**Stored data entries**
━━━━━━━━━━━━━━━━
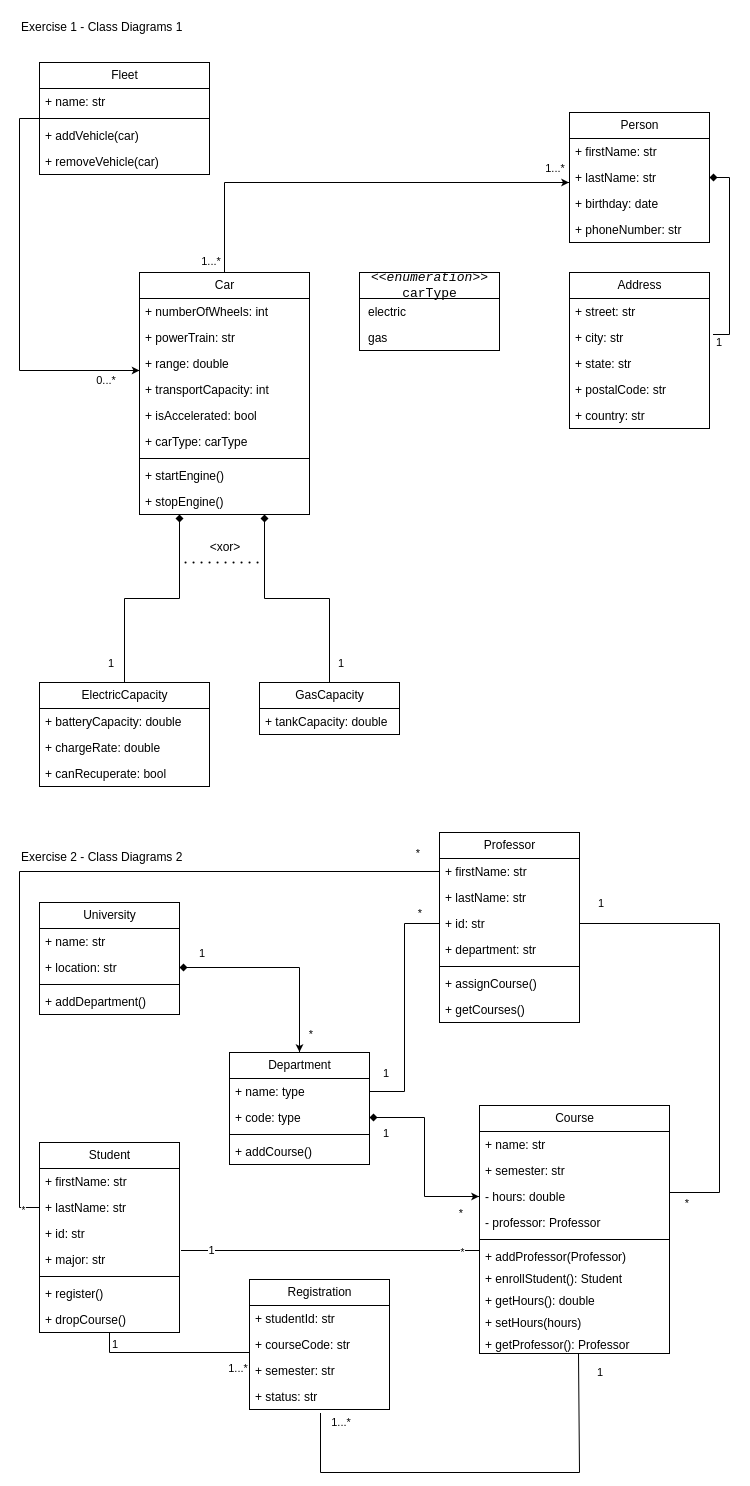
<!DOCTYPE html>
<html lang="en">
<head>
<meta charset="utf-8">
<title>Class Diagrams</title>
<style>
:root { --ink: #000; --paper: #fff; --row: 26px; }
* { box-sizing: border-box; margin: 0; padding: 0; }
html, body { width: 750px; height: 1486px; overflow: hidden; background: var(--paper); }
body { position: relative; color: var(--ink); font: 12px/26px "Liberation Sans", Arial, sans-serif; }
h1 { position: absolute; left: 21px; font-size: 12px; font-weight: 400; line-height: 26px; white-space: nowrap; }
.edges { position: absolute; left: 0; top: 0; fill: none; stroke: var(--ink); }
.class { position: absolute; border: 1px solid var(--ink); background: var(--paper); white-space: nowrap; }
.class h2 { height: var(--row); border-bottom: 1px solid var(--ink); font-size: 12px; font-weight: 400; line-height: 25px; text-align: center; }
.class ul { list-style: none; padding-left: 5px; }
.class li { height: var(--row); }
.class .methods { position: relative; margin-top: 8px; }
.class .methods::before { content: ""; position: absolute; left: 0; right: 0; top: -5px; border-top: 1px solid var(--ink); }
.compact .methods { padding-top: 2px; }
.compact .methods li { height: 22px; line-height: 22px; }
.enum h2 { display: flex; flex-direction: column; justify-content: center; align-items: center; font: 13px/16px "Liberation Mono", monospace; }
.enum h2 > * { flex: none; }
.enum ul { padding-left: 8px; }
.label { position: absolute; width: 40px; margin: -7px 0 0 -20px; font-size: 11px; line-height: 14px; text-align: center; white-space: nowrap; }
.on-line { width: 7px; margin-left: -3px; background: var(--paper); }
.small { width: 5px; margin-left: -2px; font-size: 10px; }
.constraint { font-size: 12px; }
</style>
</head>
<body>
<svg class="edges" width="750" height="1486" viewBox="0 0 750 1486" aria-hidden="true">
  <defs>
    <marker id="arrow" markerUnits="userSpaceOnUse" markerWidth="10" markerHeight="10" refX="9" refY="5" orient="auto">
      <polygon points="9,5 1,9 3,5 1,1" fill="#000" stroke="none"/>
    </marker>
    <marker id="diamond" markerUnits="userSpaceOnUse" markerWidth="10" markerHeight="10" refX="1" refY="5" orient="auto">
      <polygon points="1,5 5,1 9,5 5,9" fill="#000" stroke="none"/>
    </marker>
  </defs>
  <path d="M39 118.5H19.5V370.5H139.5" marker-end="url(#arrow)"/>
  <path d="M224.5 272V182.5H569" marker-end="url(#arrow)"/>
  <path d="M709.5 177.5H729.5V334.5H713" marker-start="url(#diamond)"/>
  <path d="M179.5 514.5V598.5H124.5V682" marker-start="url(#diamond)"/>
  <path d="M264.5 514.5V598.5H329.5V682" marker-start="url(#diamond)"/>
  <path d="M185.5 562.5H258" stroke-width="2" stroke-linecap="round" stroke-dasharray="0.1 7.9"/>
  <path d="M439 871.5H19.5V1207.5H39"/>
  <path d="M179.5 967.5H299.5V1052" marker-start="url(#diamond)" marker-end="url(#arrow)"/>
  <path d="M439 923.5H404.5V1091.5H370"/>
  <path d="M580 923.5H719.5V1192.5H670"/>
  <path d="M369.5 1117.5H424.5V1196.5H479" marker-start="url(#diamond)" marker-end="url(#arrow)"/>
  <path d="M181 1250.5H479"/>
  <path d="M109.5 1332V1352.5H249"/>
  <path d="M320.5 1413V1472.5H579.5L578.5 1354"/>
</svg>

<h1 style="top:14px">Exercise 1 - Class Diagrams 1</h1>

<section class="class" style="left:39px;top:62px;width:171px;height:113px">
  <h2>Fleet</h2>
  <ul><li>+ name: str</li></ul>
  <ul class="methods"><li>+ addVehicle(car)</li><li>+ removeVehicle(car)</li></ul>
</section>

<section class="class" style="left:569px;top:112px;width:141px;height:131px">
  <h2>Person</h2>
  <ul><li>+ firstName: str</li><li>+ lastName: str</li><li>+ birthday: date</li><li>+ phoneNumber: str</li></ul>
</section>

<section class="class" style="left:139px;top:272px;width:171px;height:243px">
  <h2>Car</h2>
  <ul><li>+ numberOfWheels: int</li><li>+ powerTrain: str</li><li>+ range: double</li><li>+ transportCapacity: int</li><li>+ isAccelerated: bool</li><li>+ carType: carType</li></ul>
  <ul class="methods"><li>+ startEngine()</li><li>+ stopEngine()</li></ul>
</section>

<section class="class enum" style="left:359px;top:272px;width:141px;height:79px">
  <h2><i>&lt;&lt;enumeration&gt;&gt;</i><span>carType</span></h2>
  <ul><li>electric</li><li>gas</li></ul>
</section>

<section class="class" style="left:569px;top:272px;width:141px;height:157px">
  <h2>Address</h2>
  <ul><li>+ street: str</li><li>+ city: str</li><li>+ state: str</li><li>+ postalCode: str</li><li>+ country: str</li></ul>
</section>

<section class="class" style="left:39px;top:682px;width:171px;height:105px">
  <h2>ElectricCapacity</h2>
  <ul><li>+ batteryCapacity: double</li><li>+ chargeRate: double</li><li>+ canRecuperate: bool</li></ul>
</section>

<section class="class" style="left:259px;top:682px;width:141px;height:53px">
  <h2>GasCapacity</h2>
  <ul><li>+ tankCapacity: double</li></ul>
</section>

<span class="label" style="left:555px;top:168px">1...*</span>
<span class="label" style="left:211px;top:261px">1...*</span>
<span class="label" style="left:106px;top:380px">0...*</span>
<span class="label" style="left:719px;top:342px">1</span>
<span class="label constraint" style="left:225px;top:547px">&lt;xor&gt;</span>
<span class="label" style="left:111px;top:663px">1</span>
<span class="label" style="left:341px;top:663px">1</span>

<h1 style="top:844px">Exercise 2 - Class Diagrams 2</h1>

<section class="class" style="left:439px;top:832px;width:141px;height:191px">
  <h2>Professor</h2>
  <ul><li>+ firstName: str</li><li>+ lastName: str</li><li>+ id: str</li><li>+ department: str</li></ul>
  <ul class="methods"><li>+ assignCourse()</li><li>+ getCourses()</li></ul>
</section>

<section class="class" style="left:39px;top:902px;width:141px;height:113px">
  <h2>University</h2>
  <ul><li>+ name: str</li><li>+ location: str</li></ul>
  <ul class="methods"><li>+ addDepartment()</li></ul>
</section>

<section class="class" style="left:229px;top:1052px;width:141px;height:113px">
  <h2>Department</h2>
  <ul><li>+ name: type</li><li>+ code: type</li></ul>
  <ul class="methods"><li>+ addCourse()</li></ul>
</section>

<section class="class compact" style="left:479px;top:1105px;width:191px;height:249px">
  <h2>Course</h2>
  <ul><li>+ name: str</li><li>+ semester: str</li><li>- hours: double</li><li>- professor: Professor</li></ul>
  <ul class="methods"><li>+ addProfessor(Professor)</li><li>+ enrollStudent(): Student</li><li>+ getHours(): double</li><li>+ setHours(hours)</li><li>+ getProfessor(): Professor</li></ul>
</section>

<section class="class" style="left:39px;top:1142px;width:141px;height:191px">
  <h2>Student</h2>
  <ul><li>+ firstName: str</li><li>+ lastName: str</li><li>+ id: str</li><li>+ major: str</li></ul>
  <ul class="methods"><li>+ register()</li><li>+ dropCourse()</li></ul>
</section>

<section class="class" style="left:249px;top:1279px;width:141px;height:131px">
  <h2>Registration</h2>
  <ul><li>+ studentId: str</li><li>+ courseCode: str</li><li>+ semester: str</li><li>+ status: str</li></ul>
</section>

<span class="label" style="left:418px;top:853px">*</span>
<span class="label" style="left:420px;top:913px">*</span>
<span class="label" style="left:601px;top:903px">1</span>
<span class="label" style="left:202px;top:953px">1</span>
<span class="label" style="left:311px;top:1034px">*</span>
<span class="label" style="left:386px;top:1073px">1</span>
<span class="label" style="left:386px;top:1133px">1</span>
<span class="label" style="left:461px;top:1213px">*</span>
<span class="label" style="left:687px;top:1203px">*</span>
<span class="label on-line small" style="left:23px;top:1211px">*</span>
<span class="label on-line" style="left:211px;top:1250px">1</span>
<span class="label on-line small" style="left:462px;top:1253px">*</span>
<span class="label" style="left:115px;top:1344px">1</span>
<span class="label" style="left:238px;top:1368px">1...*</span>
<span class="label" style="left:341px;top:1422px">1...*</span>
<span class="label" style="left:600px;top:1372px">1</span>
</body>
</html>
━━━━━━━━━━━━━━━━
**Your instructions**
Return from the data every line that holds "firstName".

**Task response**
  <ul><li>+ firstName: str</li><li>+ lastName: str</li><li>+ birthday: date</li><li>+ phoneNumber: str</li></ul>
  <ul><li>+ firstName: str</li><li>+ lastName: str</li><li>+ id: str</li><li>+ department: str</li></ul>
  <ul><li>+ firstName: str</li><li>+ lastName: str</li><li>+ id: str</li><li>+ major: str</li></ul>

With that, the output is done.